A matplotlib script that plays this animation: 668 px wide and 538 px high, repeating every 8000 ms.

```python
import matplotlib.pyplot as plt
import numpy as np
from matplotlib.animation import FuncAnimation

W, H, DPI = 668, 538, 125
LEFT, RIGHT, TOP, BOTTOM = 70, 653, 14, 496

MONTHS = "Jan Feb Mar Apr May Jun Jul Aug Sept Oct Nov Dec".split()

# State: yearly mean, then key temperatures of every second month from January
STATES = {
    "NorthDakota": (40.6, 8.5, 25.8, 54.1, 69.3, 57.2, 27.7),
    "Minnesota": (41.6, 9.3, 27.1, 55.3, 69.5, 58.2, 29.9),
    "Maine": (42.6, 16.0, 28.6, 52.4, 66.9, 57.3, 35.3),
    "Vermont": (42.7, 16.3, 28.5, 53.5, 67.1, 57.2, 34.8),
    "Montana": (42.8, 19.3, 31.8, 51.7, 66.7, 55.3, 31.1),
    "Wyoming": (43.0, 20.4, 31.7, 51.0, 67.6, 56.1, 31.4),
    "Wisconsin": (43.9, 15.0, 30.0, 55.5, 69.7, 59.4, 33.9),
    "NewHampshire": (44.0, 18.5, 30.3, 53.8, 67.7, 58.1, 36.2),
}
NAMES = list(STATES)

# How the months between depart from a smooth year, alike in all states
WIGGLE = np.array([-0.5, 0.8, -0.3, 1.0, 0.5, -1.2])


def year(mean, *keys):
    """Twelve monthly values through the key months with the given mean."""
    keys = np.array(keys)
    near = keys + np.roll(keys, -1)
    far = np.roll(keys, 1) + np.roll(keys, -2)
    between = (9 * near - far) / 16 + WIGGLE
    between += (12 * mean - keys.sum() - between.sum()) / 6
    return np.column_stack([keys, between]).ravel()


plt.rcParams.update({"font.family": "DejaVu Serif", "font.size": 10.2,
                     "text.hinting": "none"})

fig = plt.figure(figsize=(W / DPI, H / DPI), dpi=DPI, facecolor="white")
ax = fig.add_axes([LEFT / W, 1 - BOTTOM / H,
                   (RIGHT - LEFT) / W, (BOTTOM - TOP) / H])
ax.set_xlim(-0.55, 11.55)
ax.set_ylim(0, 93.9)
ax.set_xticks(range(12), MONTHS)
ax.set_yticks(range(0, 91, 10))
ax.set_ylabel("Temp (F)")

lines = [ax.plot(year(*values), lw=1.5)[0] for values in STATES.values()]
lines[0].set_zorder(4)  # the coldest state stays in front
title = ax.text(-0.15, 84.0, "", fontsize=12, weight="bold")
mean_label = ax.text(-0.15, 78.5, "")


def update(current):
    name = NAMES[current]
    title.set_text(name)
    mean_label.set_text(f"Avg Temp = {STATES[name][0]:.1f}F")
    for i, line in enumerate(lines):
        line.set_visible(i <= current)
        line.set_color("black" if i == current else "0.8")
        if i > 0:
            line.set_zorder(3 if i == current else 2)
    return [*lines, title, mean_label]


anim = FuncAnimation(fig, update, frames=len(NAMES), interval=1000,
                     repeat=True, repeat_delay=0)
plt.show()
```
++++++++
* [WHAT IS REQUIRED] Your reply should consist of the records, duplicated exactly.

* [SOLUTION TO THIS PROBLEM]
A matplotlib script that plays this animation: 668 px wide and 538 px high, repeating every 8000 ms.

```python
import matplotlib.pyplot as plt
import numpy as np
from matplotlib.animation import FuncAnimation

W, H, DPI = 668, 538, 125
LEFT, RIGHT, TOP, BOTTOM = 70, 653, 14, 496

MONTHS = "Jan Feb Mar Apr May Jun Jul Aug Sept Oct Nov Dec".split()

# State: yearly mean, then key temperatures of every second month from January
STATES = {
    "NorthDakota": (40.6, 8.5, 25.8, 54.1, 69.3, 57.2, 27.7),
    "Minnesota": (41.6, 9.3, 27.1, 55.3, 69.5, 58.2, 29.9),
    "Maine": (42.6, 16.0, 28.6, 52.4, 66.9, 57.3, 35.3),
    "Vermont": (42.7, 16.3, 28.5, 53.5, 67.1, 57.2, 34.8),
    "Montana": (42.8, 19.3, 31.8, 51.7, 66.7, 55.3, 31.1),
    "Wyoming": (43.0, 20.4, 31.7, 51.0, 67.6, 56.1, 31.4),
    "Wisconsin": (43.9, 15.0, 30.0, 55.5, 69.7, 59.4, 33.9),
    "NewHampshire": (44.0, 18.5, 30.3, 53.8, 67.7, 58.1, 36.2),
}
NAMES = list(STATES)

# How the months between depart from a smooth year, alike in all states
WIGGLE = np.array([-0.5, 0.8, -0.3, 1.0, 0.5, -1.2])


def year(mean, *keys):
    """Twelve monthly values through the key months with the given mean."""
    keys = np.array(keys)
    near = keys + np.roll(keys, -1)
    far = np.roll(keys, 1) + np.roll(keys, -2)
    between = (9 * near - far) / 16 + WIGGLE
    between += (12 * mean - keys.sum() - between.sum()) / 6
    return np.column_stack([keys, between]).ravel()


plt.rcParams.update({"font.family": "DejaVu Serif", "font.size": 10.2,
                     "text.hinting": "none"})

fig = plt.figure(figsize=(W / DPI, H / DPI), dpi=DPI, facecolor="white")
ax = fig.add_axes([LEFT / W, 1 - BOTTOM / H,
                   (RIGHT - LEFT) / W, (BOTTOM - TOP) / H])
ax.set_xlim(-0.55, 11.55)
ax.set_ylim(0, 93.9)
ax.set_xticks(range(12), MONTHS)
ax.set_yticks(range(0, 91, 10))
ax.set_ylabel("Temp (F)")

lines = [ax.plot(year(*values), lw=1.5)[0] for values in STATES.values()]
lines[0].set_zorder(4)  # the coldest state stays in front
title = ax.text(-0.15, 84.0, "", fontsize=12, weight="bold")
mean_label = ax.text(-0.15, 78.5, "")


def update(current):
    name = NAMES[current]
    title.set_text(name)
    mean_label.set_text(f"Avg Temp = {STATES[name][0]:.1f}F")
    for i, line in enumerate(lines):
        line.set_visible(i <= current)
        line.set_color("black" if i == current else "0.8")
        if i > 0:
            line.set_zorder(3 if i == current else 2)
    return [*lines, title, mean_label]


anim = FuncAnimation(fig, update, frames=len(NAMES), interval=1000,
                     repeat=True, repeat_delay=0)
plt.show()
```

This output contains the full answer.